▶ Your goal
Some lines in the listing may contain the word "PIECES". Say how many, with the number alone.

▶ Dataset records
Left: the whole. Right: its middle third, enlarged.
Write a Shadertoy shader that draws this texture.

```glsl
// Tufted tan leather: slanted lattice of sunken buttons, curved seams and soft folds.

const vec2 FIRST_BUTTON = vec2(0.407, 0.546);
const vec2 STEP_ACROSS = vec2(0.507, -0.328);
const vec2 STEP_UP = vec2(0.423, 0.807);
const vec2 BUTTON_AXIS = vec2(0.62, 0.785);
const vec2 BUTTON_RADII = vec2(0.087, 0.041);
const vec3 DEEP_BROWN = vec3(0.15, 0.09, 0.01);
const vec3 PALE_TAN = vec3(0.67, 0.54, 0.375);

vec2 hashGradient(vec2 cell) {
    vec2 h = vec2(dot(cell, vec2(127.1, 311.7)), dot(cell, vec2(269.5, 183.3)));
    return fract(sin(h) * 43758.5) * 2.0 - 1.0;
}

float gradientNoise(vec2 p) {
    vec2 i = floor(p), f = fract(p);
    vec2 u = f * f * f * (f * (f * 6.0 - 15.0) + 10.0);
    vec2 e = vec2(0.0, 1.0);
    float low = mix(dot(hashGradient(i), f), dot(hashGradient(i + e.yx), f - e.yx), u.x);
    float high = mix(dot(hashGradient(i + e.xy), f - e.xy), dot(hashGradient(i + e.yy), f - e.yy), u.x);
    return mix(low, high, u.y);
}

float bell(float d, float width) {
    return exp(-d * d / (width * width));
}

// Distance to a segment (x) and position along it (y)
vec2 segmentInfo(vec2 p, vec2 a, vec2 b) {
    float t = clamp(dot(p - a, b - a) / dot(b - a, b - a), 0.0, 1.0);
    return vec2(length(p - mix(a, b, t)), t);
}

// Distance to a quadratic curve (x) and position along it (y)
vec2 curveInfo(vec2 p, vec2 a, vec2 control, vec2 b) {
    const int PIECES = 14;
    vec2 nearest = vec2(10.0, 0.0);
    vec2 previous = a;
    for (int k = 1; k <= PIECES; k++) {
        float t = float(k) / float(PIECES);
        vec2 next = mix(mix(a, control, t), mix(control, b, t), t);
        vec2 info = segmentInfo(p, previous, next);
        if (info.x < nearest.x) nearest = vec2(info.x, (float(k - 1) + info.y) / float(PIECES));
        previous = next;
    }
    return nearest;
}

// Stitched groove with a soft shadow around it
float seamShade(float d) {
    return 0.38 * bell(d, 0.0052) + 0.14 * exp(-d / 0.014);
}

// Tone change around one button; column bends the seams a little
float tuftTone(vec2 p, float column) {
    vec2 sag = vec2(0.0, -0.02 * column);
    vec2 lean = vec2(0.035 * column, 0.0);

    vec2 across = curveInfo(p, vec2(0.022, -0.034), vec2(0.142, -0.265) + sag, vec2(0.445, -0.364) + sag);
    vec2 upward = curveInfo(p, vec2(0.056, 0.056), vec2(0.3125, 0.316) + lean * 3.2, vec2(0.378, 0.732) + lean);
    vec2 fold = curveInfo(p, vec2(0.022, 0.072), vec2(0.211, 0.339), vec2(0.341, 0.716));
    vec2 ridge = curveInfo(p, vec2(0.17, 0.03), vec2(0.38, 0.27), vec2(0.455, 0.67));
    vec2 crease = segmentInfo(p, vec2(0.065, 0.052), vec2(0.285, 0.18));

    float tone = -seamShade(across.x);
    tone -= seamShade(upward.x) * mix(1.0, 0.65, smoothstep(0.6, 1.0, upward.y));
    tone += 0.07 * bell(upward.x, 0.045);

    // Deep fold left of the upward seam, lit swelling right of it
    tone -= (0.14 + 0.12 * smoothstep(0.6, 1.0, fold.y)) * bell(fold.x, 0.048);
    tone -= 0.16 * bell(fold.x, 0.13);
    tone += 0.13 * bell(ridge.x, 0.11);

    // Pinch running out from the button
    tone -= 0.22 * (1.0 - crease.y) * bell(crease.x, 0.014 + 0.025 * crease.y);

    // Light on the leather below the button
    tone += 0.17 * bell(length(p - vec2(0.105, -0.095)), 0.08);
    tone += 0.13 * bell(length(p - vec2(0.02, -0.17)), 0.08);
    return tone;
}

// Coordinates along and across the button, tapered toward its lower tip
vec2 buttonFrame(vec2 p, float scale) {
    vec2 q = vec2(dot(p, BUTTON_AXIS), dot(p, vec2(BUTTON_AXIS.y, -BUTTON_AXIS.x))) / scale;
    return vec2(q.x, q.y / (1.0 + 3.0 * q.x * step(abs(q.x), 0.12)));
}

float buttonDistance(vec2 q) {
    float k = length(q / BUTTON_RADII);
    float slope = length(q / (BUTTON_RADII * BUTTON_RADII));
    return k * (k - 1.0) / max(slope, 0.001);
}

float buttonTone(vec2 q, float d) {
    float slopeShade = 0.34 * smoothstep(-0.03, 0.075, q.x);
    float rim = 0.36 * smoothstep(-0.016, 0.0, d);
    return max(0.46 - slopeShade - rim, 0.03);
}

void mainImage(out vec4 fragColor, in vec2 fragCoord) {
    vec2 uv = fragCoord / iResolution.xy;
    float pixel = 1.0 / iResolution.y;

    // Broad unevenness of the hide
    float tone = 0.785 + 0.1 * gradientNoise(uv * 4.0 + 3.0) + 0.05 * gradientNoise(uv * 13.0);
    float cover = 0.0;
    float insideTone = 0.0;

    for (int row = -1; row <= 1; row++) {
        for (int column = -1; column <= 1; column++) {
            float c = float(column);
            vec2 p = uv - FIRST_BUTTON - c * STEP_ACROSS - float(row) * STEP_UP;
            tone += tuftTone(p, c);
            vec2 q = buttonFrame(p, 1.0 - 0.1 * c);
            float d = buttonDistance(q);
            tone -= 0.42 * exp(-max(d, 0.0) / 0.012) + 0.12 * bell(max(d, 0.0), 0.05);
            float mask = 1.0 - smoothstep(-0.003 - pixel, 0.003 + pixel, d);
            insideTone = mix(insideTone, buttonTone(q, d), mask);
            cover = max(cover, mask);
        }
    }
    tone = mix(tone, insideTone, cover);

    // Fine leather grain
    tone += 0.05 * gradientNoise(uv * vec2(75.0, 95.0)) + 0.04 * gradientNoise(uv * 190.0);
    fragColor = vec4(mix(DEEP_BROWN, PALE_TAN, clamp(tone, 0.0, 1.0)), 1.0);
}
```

▶ Expected answer
4